Center for the Built Environment
Assessment and Improvements of the CBE Underfloor Air Distribution (UFAD) Cooling Load Design Tool
- Author(s): Chen, Bin
- et al.
The necessity of energy efficient Heating Ventilation and Air Conditioning (HVAC) technologies has been growing with the development of green buildings to reduce the impact of built environment on the US energy consumption. In this context, underfloor air distribution (UFAD) appears as an innovative air distribution method that has the potential benefits of reduced energy use, improved indoor air quality (IAQ) and thermal comfort. Currently, there are two UFAD design tools (CBE and RP-1522 tools) in the ASHRAE UFAD design guide to help HVAC designers predict thermal stratification and calculate air flow rate. The aim of this thesis is to comprehensively compare these two UFAD design tools and update the CBE UFAD Cooling Load Design Tool with new stratification models and extended capabilities. The comparison will provide HVAC designers with a reference when deciding which design tool to use.
The comparison consists of two parts. The first one compares features, including design cooling load, thermal stratification profile, air distribution models, diffuser types, supply plenum heat balance, plenum configurations and air distribution effectiveness. The second part is a numeric comparison to assess the accuracy of thermal stratification predictions of the two tools using a new database that is composed of 79 full-scale experiments and 31 CFD simulations. A new stratification model was then developed for each type of diffuser based on the combined database. The old and updated stratification models were also compared. Major functionality that has been added to the CBE tool includes a new linear bar grille in the perimeter zone, air distribution effectiveness, and the in-floor cooling unit. Design examples are provided to illustrate how users can interact and make design decisions based on the feedback from the design tool.

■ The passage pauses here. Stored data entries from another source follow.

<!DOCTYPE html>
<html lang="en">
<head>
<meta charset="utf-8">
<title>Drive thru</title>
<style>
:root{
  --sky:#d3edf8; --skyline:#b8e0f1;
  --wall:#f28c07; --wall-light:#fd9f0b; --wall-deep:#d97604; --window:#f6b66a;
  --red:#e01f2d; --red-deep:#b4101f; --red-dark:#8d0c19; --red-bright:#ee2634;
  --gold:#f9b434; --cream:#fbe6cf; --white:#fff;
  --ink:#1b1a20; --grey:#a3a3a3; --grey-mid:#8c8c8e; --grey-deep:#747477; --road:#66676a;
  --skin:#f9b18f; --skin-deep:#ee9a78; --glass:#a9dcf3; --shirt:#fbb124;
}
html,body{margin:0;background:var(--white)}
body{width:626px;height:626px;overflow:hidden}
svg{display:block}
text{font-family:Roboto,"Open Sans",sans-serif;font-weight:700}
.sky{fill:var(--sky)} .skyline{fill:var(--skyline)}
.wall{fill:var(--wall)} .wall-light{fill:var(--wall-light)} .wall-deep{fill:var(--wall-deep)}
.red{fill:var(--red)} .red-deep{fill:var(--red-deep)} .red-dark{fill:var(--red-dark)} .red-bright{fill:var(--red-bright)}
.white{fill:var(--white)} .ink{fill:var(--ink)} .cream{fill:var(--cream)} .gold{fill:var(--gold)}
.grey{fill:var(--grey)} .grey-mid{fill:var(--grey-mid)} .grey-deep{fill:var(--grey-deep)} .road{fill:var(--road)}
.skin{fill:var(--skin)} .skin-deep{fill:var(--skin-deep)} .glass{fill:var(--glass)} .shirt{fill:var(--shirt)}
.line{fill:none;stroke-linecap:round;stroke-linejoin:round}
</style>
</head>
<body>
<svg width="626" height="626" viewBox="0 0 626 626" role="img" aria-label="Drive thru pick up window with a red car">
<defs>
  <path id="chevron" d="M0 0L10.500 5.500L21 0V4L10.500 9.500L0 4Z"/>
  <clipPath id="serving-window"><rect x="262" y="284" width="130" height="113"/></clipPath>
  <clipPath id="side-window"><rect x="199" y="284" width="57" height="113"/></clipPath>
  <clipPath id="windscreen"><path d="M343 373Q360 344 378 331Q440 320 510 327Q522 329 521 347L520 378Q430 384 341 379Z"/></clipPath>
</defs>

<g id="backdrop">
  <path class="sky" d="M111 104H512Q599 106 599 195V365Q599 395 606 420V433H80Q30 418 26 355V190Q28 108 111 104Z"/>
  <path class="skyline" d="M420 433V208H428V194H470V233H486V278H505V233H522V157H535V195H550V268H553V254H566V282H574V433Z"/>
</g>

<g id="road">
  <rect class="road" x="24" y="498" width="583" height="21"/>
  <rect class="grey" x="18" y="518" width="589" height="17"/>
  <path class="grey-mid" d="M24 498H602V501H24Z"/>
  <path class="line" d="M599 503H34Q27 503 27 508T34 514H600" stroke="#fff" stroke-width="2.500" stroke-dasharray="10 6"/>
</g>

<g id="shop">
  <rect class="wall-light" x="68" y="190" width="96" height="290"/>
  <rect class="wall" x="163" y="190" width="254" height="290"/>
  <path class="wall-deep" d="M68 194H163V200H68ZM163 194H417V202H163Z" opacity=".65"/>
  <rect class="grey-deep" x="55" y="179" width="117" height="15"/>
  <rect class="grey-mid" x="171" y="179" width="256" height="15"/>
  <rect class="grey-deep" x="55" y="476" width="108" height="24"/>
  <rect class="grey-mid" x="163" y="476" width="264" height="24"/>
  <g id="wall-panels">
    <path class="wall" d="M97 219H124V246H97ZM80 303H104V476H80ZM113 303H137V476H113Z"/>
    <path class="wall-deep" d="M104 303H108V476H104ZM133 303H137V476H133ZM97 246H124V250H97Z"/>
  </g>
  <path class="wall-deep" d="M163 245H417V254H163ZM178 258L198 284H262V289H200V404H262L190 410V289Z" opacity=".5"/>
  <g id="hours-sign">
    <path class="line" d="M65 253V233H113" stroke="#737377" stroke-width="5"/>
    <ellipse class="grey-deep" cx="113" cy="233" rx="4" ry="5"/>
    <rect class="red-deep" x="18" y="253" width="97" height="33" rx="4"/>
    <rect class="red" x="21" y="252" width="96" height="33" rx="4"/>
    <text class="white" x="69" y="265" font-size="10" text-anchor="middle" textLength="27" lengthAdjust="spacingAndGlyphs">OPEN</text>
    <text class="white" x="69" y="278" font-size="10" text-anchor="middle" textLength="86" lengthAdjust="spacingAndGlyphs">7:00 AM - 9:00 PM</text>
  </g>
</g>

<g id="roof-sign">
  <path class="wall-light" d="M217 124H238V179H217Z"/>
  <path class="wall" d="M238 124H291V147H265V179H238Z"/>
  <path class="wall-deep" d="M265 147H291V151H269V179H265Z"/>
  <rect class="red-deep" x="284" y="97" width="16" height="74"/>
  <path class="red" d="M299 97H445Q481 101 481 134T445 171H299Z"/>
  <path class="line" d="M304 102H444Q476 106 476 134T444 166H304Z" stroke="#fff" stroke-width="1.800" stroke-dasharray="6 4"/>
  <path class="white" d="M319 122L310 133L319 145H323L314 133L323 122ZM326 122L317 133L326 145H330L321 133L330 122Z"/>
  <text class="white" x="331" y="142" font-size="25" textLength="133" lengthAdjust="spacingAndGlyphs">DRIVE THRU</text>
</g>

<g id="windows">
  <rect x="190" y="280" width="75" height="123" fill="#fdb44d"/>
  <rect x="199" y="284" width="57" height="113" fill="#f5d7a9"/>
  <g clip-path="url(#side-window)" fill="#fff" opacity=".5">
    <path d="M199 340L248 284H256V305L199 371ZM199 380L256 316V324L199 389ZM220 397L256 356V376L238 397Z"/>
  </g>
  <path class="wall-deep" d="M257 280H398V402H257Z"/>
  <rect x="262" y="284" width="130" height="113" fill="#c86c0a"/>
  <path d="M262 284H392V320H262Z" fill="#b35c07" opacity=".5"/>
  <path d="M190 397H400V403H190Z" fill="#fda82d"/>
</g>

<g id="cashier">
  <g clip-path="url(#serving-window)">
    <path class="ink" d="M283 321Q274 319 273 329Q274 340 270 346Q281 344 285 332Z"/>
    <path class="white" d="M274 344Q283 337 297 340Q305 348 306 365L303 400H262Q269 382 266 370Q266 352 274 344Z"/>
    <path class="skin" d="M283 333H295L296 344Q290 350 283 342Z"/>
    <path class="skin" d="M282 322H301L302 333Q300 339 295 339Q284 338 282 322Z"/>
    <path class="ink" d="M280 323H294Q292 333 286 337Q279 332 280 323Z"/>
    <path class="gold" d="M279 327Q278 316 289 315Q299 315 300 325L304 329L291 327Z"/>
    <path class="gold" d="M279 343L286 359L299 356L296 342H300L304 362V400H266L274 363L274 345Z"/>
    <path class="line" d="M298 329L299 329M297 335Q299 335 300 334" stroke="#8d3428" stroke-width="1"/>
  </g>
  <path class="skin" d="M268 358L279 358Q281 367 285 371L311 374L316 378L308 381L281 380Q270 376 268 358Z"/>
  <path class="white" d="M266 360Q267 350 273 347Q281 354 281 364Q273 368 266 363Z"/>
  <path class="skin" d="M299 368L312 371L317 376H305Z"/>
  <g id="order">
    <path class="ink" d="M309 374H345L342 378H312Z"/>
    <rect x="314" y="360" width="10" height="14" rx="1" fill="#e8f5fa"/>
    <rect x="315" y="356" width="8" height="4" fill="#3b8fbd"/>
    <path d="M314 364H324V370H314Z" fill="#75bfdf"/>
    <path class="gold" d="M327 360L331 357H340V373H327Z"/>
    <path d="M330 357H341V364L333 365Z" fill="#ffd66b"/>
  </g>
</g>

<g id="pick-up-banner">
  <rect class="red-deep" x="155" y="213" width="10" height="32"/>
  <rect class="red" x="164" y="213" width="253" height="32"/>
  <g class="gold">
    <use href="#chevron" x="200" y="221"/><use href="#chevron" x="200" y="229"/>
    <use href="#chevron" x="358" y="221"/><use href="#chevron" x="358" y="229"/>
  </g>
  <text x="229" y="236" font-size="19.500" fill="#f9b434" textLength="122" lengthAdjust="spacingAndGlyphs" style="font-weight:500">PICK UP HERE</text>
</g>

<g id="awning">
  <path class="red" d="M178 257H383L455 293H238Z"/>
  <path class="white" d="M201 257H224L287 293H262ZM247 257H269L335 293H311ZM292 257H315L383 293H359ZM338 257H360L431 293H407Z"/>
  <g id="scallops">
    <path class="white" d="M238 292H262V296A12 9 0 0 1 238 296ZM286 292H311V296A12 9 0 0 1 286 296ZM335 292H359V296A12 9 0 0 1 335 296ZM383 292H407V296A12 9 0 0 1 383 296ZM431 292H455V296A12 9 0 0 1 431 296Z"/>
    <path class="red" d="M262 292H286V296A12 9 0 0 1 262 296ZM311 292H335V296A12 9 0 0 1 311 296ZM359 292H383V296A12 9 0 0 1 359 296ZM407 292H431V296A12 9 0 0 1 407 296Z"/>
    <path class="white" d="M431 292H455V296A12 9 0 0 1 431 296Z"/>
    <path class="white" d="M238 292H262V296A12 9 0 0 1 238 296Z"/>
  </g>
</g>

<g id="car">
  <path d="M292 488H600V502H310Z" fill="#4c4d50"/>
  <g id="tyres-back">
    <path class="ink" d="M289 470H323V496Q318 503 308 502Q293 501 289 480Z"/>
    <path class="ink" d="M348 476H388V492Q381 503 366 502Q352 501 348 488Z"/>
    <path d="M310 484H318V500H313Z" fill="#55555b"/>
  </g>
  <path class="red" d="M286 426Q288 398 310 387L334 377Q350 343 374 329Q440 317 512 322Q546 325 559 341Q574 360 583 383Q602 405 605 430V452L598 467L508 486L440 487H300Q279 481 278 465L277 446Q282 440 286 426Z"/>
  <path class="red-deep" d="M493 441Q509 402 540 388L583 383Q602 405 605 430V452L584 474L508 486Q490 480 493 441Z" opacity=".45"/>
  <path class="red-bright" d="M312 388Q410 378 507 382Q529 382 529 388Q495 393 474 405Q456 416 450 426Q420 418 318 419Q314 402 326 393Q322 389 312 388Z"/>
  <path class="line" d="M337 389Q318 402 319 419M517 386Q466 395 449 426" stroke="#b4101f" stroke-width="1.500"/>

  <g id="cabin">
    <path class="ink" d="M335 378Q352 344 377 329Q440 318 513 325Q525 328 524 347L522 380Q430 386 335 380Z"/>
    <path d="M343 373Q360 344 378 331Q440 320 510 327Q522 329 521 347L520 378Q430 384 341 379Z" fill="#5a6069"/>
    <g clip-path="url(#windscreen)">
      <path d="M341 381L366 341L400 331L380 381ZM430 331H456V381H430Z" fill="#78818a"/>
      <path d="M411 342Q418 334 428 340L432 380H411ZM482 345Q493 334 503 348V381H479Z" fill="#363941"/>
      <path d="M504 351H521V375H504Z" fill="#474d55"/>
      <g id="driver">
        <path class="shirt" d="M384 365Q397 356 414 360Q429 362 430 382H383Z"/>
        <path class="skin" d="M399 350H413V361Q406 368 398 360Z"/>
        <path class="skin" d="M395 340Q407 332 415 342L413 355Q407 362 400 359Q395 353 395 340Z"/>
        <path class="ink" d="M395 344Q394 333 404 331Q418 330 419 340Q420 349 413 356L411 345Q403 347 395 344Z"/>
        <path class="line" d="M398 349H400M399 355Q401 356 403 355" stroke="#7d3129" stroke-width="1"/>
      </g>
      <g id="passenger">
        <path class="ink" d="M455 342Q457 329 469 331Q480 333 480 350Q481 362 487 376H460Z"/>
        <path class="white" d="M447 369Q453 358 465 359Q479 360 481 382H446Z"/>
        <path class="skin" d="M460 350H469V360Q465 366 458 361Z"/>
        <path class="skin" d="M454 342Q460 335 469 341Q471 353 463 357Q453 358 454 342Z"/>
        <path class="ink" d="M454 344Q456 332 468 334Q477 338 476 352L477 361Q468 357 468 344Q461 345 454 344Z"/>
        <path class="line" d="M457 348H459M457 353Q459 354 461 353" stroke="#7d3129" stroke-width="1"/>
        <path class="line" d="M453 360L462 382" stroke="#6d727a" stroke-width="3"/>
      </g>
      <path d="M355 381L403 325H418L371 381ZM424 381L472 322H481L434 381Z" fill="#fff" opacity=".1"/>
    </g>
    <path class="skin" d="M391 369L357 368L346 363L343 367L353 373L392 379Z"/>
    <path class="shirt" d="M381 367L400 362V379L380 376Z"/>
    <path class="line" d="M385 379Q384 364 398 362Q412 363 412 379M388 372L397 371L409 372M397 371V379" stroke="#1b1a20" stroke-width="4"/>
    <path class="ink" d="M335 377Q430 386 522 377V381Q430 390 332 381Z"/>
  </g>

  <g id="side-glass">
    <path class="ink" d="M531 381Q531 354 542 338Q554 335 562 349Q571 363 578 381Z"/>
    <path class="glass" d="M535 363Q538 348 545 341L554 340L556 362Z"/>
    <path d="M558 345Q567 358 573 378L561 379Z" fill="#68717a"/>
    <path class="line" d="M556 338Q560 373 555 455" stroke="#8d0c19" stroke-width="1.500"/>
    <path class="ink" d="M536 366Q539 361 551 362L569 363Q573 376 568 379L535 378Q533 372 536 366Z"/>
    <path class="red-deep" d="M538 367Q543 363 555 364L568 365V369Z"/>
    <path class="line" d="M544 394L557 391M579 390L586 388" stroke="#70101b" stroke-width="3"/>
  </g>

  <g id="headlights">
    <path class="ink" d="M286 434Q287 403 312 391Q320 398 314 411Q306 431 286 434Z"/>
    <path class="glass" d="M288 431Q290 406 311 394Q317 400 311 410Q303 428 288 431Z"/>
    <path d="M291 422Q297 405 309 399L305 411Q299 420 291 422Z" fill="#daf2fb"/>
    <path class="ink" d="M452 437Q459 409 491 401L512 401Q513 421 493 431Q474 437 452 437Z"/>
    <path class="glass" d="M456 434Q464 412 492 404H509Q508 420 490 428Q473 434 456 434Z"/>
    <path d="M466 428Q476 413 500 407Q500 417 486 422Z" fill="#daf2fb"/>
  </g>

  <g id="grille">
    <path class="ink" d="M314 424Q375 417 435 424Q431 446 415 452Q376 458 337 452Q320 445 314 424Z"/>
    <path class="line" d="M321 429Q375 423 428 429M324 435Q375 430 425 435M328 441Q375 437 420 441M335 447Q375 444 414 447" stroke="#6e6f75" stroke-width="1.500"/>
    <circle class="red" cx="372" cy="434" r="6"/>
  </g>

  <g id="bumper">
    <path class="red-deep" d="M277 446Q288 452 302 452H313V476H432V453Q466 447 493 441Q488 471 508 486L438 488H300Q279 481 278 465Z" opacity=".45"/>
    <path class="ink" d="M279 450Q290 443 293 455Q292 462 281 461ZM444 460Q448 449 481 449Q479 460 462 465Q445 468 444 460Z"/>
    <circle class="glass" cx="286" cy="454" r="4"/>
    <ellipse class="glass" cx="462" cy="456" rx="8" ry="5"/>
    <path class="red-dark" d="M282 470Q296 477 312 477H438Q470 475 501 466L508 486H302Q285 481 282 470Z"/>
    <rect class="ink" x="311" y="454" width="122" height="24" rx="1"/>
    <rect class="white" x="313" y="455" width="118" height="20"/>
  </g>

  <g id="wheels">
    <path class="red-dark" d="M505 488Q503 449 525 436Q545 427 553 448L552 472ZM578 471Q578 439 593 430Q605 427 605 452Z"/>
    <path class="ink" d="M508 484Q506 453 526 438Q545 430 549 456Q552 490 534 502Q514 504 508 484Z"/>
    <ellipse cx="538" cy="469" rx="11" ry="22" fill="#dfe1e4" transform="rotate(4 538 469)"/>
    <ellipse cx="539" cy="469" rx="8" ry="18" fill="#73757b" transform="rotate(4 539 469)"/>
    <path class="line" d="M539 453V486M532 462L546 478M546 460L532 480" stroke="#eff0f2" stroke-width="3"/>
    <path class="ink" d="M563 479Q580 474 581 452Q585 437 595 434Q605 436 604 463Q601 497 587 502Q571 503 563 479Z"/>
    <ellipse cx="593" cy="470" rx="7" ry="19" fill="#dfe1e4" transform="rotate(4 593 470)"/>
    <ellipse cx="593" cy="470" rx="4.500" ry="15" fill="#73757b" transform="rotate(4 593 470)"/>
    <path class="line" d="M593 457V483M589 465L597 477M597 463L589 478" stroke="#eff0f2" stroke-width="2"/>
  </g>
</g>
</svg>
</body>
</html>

The results of the comparison show that both tools have practical advantages and limitations. The CBE tool has the key advantage of being able to predict the UFAD cooling load, calculate heat gain in the supply plenum, model different plenum configurations and zone types. It has the limitation of primarily being used in office buildings and not able to calculate air distribution effectiveness. The RP-1522 tool covers more buildings types (classrooms, offices, workshops, restaurants, retail shops, conference rooms and auditoriums), and is able to calculate the air distribution effectiveness. However it requires users to input the zone cooling load, supply plenum factor and the supply airflow rate of each diffuser, which is difficult to get during the design stage for UFAD system. The two design tools are both acceptably accurate prediction models for design purposes, thus validating both air distribution models, which were developed independently. The updated stratification prediction models developed from the combined database do not yield significant differences in stratification prediction compared to the old models, except in the case of VAV directional diffusers in the interior zone. The new model for interior VAV directional diffuser has been implemented in the updated CBE UFAD Cooling Load Design Tool.